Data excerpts
————————
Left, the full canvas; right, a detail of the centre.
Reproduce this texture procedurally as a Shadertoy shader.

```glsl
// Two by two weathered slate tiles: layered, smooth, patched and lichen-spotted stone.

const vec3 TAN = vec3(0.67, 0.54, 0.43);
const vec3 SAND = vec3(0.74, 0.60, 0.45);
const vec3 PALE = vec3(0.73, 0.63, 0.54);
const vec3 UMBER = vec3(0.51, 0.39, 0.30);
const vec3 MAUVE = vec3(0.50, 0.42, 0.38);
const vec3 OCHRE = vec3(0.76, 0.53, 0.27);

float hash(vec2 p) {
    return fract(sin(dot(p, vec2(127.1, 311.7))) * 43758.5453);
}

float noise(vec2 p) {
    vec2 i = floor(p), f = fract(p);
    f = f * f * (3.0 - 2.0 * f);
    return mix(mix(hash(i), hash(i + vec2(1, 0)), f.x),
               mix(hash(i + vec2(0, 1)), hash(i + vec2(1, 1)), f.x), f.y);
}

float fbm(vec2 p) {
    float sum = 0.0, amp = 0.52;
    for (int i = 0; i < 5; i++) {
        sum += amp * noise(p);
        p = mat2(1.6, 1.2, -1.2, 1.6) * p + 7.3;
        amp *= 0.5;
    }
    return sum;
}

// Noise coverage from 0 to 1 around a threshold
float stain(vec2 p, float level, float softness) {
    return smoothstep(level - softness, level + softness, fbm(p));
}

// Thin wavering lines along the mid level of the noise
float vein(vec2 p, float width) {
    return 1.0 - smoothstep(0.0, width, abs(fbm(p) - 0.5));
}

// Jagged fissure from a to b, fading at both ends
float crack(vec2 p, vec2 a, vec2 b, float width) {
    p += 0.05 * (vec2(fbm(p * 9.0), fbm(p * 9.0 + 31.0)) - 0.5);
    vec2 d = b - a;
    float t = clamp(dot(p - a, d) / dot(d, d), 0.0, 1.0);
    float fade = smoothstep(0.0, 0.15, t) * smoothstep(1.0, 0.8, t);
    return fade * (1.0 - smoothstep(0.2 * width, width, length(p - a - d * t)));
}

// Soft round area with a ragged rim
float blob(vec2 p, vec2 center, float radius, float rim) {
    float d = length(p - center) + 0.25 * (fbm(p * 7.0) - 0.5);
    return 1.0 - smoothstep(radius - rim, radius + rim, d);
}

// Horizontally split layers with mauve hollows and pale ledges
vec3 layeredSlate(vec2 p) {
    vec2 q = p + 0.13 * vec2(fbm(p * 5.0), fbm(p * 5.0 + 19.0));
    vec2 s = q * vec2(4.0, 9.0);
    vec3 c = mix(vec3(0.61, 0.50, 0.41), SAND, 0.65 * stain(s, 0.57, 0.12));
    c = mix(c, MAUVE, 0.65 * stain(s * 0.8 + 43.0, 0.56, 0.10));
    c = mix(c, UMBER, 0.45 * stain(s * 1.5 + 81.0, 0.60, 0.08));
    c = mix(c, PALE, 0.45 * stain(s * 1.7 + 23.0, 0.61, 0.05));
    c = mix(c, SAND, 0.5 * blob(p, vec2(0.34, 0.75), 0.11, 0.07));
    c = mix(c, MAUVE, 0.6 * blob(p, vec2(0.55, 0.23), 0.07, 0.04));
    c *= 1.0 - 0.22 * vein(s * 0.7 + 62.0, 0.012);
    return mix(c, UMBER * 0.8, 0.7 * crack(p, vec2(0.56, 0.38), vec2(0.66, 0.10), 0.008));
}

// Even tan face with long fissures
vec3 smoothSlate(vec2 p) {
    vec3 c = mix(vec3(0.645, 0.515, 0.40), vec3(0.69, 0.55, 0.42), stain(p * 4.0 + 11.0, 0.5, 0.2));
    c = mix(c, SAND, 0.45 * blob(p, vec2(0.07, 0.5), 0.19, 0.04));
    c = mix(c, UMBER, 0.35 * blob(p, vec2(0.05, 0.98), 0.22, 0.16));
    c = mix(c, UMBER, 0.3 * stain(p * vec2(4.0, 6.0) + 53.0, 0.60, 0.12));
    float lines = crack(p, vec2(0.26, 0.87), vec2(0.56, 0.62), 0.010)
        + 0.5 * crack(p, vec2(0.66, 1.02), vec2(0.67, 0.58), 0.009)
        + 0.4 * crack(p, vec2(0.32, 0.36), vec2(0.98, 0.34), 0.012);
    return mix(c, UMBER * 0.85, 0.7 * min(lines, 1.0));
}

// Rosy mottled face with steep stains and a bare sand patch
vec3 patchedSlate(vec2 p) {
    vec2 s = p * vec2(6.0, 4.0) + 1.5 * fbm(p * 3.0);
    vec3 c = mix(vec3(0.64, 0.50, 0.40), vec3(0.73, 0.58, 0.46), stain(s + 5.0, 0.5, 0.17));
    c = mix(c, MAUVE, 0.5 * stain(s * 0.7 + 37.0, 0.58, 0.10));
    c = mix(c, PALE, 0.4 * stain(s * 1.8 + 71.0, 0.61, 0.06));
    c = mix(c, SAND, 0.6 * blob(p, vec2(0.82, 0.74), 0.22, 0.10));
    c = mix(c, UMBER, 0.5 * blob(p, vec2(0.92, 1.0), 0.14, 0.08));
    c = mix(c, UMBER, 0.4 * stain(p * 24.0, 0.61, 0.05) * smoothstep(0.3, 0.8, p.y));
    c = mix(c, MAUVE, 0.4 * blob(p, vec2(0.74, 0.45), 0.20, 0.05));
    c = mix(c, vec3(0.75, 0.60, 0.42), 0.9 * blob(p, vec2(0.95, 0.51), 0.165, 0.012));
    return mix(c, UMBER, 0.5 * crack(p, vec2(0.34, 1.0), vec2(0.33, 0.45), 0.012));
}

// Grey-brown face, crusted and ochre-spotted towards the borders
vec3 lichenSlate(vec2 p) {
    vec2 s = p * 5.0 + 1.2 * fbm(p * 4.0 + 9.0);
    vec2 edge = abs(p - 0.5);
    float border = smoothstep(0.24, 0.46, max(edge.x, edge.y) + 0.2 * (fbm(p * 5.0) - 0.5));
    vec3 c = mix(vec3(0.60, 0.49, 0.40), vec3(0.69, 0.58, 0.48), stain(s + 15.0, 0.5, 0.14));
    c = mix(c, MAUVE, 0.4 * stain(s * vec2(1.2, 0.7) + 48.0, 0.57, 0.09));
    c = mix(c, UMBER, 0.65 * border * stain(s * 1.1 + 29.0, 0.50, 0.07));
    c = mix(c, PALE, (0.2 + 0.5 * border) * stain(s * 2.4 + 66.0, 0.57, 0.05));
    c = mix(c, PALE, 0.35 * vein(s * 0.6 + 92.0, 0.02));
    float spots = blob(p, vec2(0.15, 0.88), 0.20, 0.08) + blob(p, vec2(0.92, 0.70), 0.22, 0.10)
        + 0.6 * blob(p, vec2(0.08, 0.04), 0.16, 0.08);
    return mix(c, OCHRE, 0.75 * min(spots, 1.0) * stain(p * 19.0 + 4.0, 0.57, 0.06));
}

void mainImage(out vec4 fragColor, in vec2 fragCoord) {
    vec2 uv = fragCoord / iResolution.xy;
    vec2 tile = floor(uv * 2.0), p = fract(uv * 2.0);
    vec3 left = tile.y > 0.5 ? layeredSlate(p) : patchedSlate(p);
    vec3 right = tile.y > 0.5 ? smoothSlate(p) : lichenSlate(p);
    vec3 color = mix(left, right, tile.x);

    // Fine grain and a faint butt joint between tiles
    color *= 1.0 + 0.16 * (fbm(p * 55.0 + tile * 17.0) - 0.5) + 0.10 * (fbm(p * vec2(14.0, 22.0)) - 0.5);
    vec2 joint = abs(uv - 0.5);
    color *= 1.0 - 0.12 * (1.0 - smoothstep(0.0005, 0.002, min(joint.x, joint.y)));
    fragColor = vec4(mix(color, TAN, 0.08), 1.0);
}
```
————————
What you should do: Every entry should be given again exactly as written.

Finished task:
Left, the full canvas; right, a detail of the centre.
Reproduce this texture procedurally as a Shadertoy shader.

```glsl
// Two by two weathered slate tiles: layered, smooth, patched and lichen-spotted stone.

const vec3 TAN = vec3(0.67, 0.54, 0.43);
const vec3 SAND = vec3(0.74, 0.60, 0.45);
const vec3 PALE = vec3(0.73, 0.63, 0.54);
const vec3 UMBER = vec3(0.51, 0.39, 0.30);
const vec3 MAUVE = vec3(0.50, 0.42, 0.38);
const vec3 OCHRE = vec3(0.76, 0.53, 0.27);

float hash(vec2 p) {
    return fract(sin(dot(p, vec2(127.1, 311.7))) * 43758.5453);
}

float noise(vec2 p) {
    vec2 i = floor(p), f = fract(p);
    f = f * f * (3.0 - 2.0 * f);
    return mix(mix(hash(i), hash(i + vec2(1, 0)), f.x),
               mix(hash(i + vec2(0, 1)), hash(i + vec2(1, 1)), f.x), f.y);
}

float fbm(vec2 p) {
    float sum = 0.0, amp = 0.52;
    for (int i = 0; i < 5; i++) {
        sum += amp * noise(p);
        p = mat2(1.6, 1.2, -1.2, 1.6) * p + 7.3;
        amp *= 0.5;
    }
    return sum;
}

// Noise coverage from 0 to 1 around a threshold
float stain(vec2 p, float level, float softness) {
    return smoothstep(level - softness, level + softness, fbm(p));
}

// Thin wavering lines along the mid level of the noise
float vein(vec2 p, float width) {
    return 1.0 - smoothstep(0.0, width, abs(fbm(p) - 0.5));
}

// Jagged fissure from a to b, fading at both ends
float crack(vec2 p, vec2 a, vec2 b, float width) {
    p += 0.05 * (vec2(fbm(p * 9.0), fbm(p * 9.0 + 31.0)) - 0.5);
    vec2 d = b - a;
    float t = clamp(dot(p - a, d) / dot(d, d), 0.0, 1.0);
    float fade = smoothstep(0.0, 0.15, t) * smoothstep(1.0, 0.8, t);
    return fade * (1.0 - smoothstep(0.2 * width, width, length(p - a - d * t)));
}

// Soft round area with a ragged rim
float blob(vec2 p, vec2 center, float radius, float rim) {
    float d = length(p - center) + 0.25 * (fbm(p * 7.0) - 0.5);
    return 1.0 - smoothstep(radius - rim, radius + rim, d);
}

// Horizontally split layers with mauve hollows and pale ledges
vec3 layeredSlate(vec2 p) {
    vec2 q = p + 0.13 * vec2(fbm(p * 5.0), fbm(p * 5.0 + 19.0));
    vec2 s = q * vec2(4.0, 9.0);
    vec3 c = mix(vec3(0.61, 0.50, 0.41), SAND, 0.65 * stain(s, 0.57, 0.12));
    c = mix(c, MAUVE, 0.65 * stain(s * 0.8 + 43.0, 0.56, 0.10));
    c = mix(c, UMBER, 0.45 * stain(s * 1.5 + 81.0, 0.60, 0.08));
    c = mix(c, PALE, 0.45 * stain(s * 1.7 + 23.0, 0.61, 0.05));
    c = mix(c, SAND, 0.5 * blob(p, vec2(0.34, 0.75), 0.11, 0.07));
    c = mix(c, MAUVE, 0.6 * blob(p, vec2(0.55, 0.23), 0.07, 0.04));
    c *= 1.0 - 0.22 * vein(s * 0.7 + 62.0, 0.012);
    return mix(c, UMBER * 0.8, 0.7 * crack(p, vec2(0.56, 0.38), vec2(0.66, 0.10), 0.008));
}

// Even tan face with long fissures
vec3 smoothSlate(vec2 p) {
    vec3 c = mix(vec3(0.645, 0.515, 0.40), vec3(0.69, 0.55, 0.42), stain(p * 4.0 + 11.0, 0.5, 0.2));
    c = mix(c, SAND, 0.45 * blob(p, vec2(0.07, 0.5), 0.19, 0.04));
    c = mix(c, UMBER, 0.35 * blob(p, vec2(0.05, 0.98), 0.22, 0.16));
    c = mix(c, UMBER, 0.3 * stain(p * vec2(4.0, 6.0) + 53.0, 0.60, 0.12));
    float lines = crack(p, vec2(0.26, 0.87), vec2(0.56, 0.62), 0.010)
        + 0.5 * crack(p, vec2(0.66, 1.02), vec2(0.67, 0.58), 0.009)
        + 0.4 * crack(p, vec2(0.32, 0.36), vec2(0.98, 0.34), 0.012);
    return mix(c, UMBER * 0.85, 0.7 * min(lines, 1.0));
}

// Rosy mottled face with steep stains and a bare sand patch
vec3 patchedSlate(vec2 p) {
    vec2 s = p * vec2(6.0, 4.0) + 1.5 * fbm(p * 3.0);
    vec3 c = mix(vec3(0.64, 0.50, 0.40), vec3(0.73, 0.58, 0.46), stain(s + 5.0, 0.5, 0.17));
    c = mix(c, MAUVE, 0.5 * stain(s * 0.7 + 37.0, 0.58, 0.10));
    c = mix(c, PALE, 0.4 * stain(s * 1.8 + 71.0, 0.61, 0.06));
    c = mix(c, SAND, 0.6 * blob(p, vec2(0.82, 0.74), 0.22, 0.10));
    c = mix(c, UMBER, 0.5 * blob(p, vec2(0.92, 1.0), 0.14, 0.08));
    c = mix(c, UMBER, 0.4 * stain(p * 24.0, 0.61, 0.05) * smoothstep(0.3, 0.8, p.y));
    c = mix(c, MAUVE, 0.4 * blob(p, vec2(0.74, 0.45), 0.20, 0.05));
    c = mix(c, vec3(0.75, 0.60, 0.42), 0.9 * blob(p, vec2(0.95, 0.51), 0.165, 0.012));
    return mix(c, UMBER, 0.5 * crack(p, vec2(0.34, 1.0), vec2(0.33, 0.45), 0.012));
}

// Grey-brown face, crusted and ochre-spotted towards the borders
vec3 lichenSlate(vec2 p) {
    vec2 s = p * 5.0 + 1.2 * fbm(p * 4.0 + 9.0);
    vec2 edge = abs(p - 0.5);
    float border = smoothstep(0.24, 0.46, max(edge.x, edge.y) + 0.2 * (fbm(p * 5.0) - 0.5));
    vec3 c = mix(vec3(0.60, 0.49, 0.40), vec3(0.69, 0.58, 0.48), stain(s + 15.0, 0.5, 0.14));
    c = mix(c, MAUVE, 0.4 * stain(s * vec2(1.2, 0.7) + 48.0, 0.57, 0.09));
    c = mix(c, UMBER, 0.65 * border * stain(s * 1.1 + 29.0, 0.50, 0.07));
    c = mix(c, PALE, (0.2 + 0.5 * border) * stain(s * 2.4 + 66.0, 0.57, 0.05));
    c = mix(c, PALE, 0.35 * vein(s * 0.6 + 92.0, 0.02));
    float spots = blob(p, vec2(0.15, 0.88), 0.20, 0.08) + blob(p, vec2(0.92, 0.70), 0.22, 0.10)
        + 0.6 * blob(p, vec2(0.08, 0.04), 0.16, 0.08);
    return mix(c, OCHRE, 0.75 * min(spots, 1.0) * stain(p * 19.0 + 4.0, 0.57, 0.06));
}

void mainImage(out vec4 fragColor, in vec2 fragCoord) {
    vec2 uv = fragCoord / iResolution.xy;
    vec2 tile = floor(uv * 2.0), p = fract(uv * 2.0);
    vec3 left = tile.y > 0.5 ? layeredSlate(p) : patchedSlate(p);
    vec3 right = tile.y > 0.5 ? smoothSlate(p) : lichenSlate(p);
    vec3 color = mix(left, right, tile.x);

    // Fine grain and a faint butt joint between tiles
    color *= 1.0 + 0.16 * (fbm(p * 55.0 + tile * 17.0) - 0.5) + 0.10 * (fbm(p * vec2(14.0, 22.0)) - 0.5);
    vec2 joint = abs(uv - 0.5);
    color *= 1.0 - 0.12 * (1.0 - smoothstep(0.0005, 0.002, min(joint.x, joint.y)));
    fragColor = vec4(mix(color, TAN, 0.08), 1.0);
}
```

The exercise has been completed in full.